*** Opening EXERCISE DATA ***

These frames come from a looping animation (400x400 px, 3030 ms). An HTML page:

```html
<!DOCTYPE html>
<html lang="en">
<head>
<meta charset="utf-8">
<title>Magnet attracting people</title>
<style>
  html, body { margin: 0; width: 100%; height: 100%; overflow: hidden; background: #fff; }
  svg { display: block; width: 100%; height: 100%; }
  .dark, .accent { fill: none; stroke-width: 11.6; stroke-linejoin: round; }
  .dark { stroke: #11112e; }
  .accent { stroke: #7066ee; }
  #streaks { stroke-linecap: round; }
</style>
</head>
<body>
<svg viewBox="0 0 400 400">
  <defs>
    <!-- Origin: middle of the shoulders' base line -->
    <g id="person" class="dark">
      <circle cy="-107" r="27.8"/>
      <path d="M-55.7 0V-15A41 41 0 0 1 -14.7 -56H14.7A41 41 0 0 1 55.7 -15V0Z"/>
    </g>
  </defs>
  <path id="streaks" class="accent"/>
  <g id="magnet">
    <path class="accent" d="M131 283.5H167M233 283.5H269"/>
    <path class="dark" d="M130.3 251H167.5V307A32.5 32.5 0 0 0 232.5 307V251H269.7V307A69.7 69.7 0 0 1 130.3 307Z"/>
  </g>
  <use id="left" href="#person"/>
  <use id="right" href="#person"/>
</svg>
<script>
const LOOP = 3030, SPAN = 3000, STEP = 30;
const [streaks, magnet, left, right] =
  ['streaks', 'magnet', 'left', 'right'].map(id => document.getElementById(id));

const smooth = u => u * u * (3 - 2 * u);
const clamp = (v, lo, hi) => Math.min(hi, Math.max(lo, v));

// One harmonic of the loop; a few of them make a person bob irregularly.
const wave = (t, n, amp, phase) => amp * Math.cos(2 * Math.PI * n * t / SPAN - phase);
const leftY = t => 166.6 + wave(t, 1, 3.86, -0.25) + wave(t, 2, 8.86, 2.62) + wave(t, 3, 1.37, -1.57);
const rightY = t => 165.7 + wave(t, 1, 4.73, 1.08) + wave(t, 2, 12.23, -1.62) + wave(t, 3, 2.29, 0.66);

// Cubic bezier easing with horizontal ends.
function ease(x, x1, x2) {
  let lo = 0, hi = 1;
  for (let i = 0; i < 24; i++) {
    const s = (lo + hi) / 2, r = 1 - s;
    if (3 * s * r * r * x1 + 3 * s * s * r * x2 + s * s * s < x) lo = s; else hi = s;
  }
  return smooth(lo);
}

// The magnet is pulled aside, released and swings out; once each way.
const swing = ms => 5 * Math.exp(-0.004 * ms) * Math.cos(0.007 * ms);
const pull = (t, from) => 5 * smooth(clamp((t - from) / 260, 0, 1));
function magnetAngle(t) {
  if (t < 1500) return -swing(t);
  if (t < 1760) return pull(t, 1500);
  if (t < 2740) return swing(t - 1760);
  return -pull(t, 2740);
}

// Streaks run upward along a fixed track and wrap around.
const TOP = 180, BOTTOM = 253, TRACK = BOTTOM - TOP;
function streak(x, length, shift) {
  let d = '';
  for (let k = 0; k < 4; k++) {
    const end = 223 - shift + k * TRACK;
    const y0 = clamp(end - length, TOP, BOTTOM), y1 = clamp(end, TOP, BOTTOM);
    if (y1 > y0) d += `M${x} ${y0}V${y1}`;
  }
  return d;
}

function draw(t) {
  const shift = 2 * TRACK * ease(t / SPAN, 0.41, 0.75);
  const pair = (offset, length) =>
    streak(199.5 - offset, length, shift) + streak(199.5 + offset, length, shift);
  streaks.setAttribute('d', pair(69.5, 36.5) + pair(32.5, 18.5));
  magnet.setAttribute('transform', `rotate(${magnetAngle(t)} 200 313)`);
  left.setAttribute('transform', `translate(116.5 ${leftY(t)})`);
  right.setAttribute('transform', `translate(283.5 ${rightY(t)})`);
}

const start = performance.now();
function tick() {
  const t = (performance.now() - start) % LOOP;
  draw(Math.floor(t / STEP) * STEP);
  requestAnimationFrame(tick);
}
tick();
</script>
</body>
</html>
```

*** Closing EXERCISE DATA ***

AIM OF THE EXERCISE - Would you copy out every line in the records that includes the string "Math"?

RESULT -
const clamp = (v, lo, hi) => Math.min(hi, Math.max(lo, v));
const wave = (t, n, amp, phase) => amp * Math.cos(2 * Math.PI * n * t / SPAN - phase);
const swing = ms => 5 * Math.exp(-0.004 * ms) * Math.cos(0.007 * ms);
  draw(Math.floor(t / STEP) * STEP);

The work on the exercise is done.